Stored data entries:
============================================================

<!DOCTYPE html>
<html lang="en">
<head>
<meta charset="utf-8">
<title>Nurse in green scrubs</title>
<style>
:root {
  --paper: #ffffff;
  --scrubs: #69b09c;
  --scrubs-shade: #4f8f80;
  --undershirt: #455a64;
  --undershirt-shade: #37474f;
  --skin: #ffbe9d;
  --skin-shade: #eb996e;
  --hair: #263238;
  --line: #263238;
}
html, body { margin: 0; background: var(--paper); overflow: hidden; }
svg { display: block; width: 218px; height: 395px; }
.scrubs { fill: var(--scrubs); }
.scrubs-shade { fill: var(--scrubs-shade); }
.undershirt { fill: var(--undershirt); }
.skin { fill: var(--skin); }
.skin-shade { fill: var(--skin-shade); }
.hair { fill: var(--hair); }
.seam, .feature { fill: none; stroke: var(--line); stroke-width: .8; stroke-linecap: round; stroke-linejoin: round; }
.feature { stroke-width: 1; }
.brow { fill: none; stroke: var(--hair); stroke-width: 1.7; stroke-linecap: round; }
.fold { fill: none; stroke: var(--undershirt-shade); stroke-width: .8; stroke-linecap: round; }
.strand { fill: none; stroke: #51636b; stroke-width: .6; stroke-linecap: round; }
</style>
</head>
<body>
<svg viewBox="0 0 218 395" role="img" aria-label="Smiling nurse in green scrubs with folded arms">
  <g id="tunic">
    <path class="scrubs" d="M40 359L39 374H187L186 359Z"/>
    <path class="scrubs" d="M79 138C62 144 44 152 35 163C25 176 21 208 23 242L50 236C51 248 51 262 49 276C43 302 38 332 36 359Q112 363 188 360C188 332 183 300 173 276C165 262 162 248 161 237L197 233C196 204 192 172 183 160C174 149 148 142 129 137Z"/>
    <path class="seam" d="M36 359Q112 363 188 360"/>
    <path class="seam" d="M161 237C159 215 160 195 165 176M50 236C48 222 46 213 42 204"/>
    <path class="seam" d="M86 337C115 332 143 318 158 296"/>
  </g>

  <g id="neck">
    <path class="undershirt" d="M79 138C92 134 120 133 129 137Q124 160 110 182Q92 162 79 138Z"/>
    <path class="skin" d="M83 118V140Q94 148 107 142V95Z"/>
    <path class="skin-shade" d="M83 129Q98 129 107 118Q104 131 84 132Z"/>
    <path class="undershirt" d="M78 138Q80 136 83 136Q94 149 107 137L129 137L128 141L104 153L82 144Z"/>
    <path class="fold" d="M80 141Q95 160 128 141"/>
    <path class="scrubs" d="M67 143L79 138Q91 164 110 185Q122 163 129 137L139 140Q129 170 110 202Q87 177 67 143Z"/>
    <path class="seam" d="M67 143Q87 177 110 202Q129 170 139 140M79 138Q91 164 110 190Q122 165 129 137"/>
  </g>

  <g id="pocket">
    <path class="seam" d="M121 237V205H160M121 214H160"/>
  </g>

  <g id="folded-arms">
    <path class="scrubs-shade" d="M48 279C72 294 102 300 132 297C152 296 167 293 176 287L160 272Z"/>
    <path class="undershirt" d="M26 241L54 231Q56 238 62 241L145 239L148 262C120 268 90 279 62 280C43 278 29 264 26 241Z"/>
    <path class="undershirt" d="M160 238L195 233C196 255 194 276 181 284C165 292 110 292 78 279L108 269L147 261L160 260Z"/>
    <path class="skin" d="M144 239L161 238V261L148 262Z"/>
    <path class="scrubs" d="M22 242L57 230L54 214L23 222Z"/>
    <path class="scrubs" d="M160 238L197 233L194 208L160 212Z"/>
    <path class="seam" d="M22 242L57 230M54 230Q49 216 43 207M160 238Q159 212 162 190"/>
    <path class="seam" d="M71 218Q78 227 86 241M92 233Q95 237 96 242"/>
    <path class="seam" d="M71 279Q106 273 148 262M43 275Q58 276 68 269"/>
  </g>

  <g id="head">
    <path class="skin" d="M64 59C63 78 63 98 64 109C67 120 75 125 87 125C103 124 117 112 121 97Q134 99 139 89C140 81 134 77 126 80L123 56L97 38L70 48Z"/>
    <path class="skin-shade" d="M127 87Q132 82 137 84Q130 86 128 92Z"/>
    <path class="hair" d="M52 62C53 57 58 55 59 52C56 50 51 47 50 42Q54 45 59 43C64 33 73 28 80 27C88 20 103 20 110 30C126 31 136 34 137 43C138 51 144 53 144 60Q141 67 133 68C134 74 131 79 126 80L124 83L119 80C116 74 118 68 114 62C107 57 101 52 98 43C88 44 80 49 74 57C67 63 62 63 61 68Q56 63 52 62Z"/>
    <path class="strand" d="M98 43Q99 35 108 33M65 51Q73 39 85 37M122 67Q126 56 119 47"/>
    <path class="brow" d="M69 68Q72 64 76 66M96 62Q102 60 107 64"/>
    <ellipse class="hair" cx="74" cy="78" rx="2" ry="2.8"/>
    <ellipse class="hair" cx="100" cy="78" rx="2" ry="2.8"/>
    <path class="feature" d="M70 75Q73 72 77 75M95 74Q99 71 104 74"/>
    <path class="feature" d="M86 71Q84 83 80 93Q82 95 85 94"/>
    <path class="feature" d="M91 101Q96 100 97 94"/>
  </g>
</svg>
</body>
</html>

============================================================

> _Task objective_
Reproduce every line from the preceding data in which the word "html" can be found.

> _Response to this task_
<!DOCTYPE html>
<html lang="en">
html, body { margin: 0; background: var(--paper); overflow: hidden; }
</html>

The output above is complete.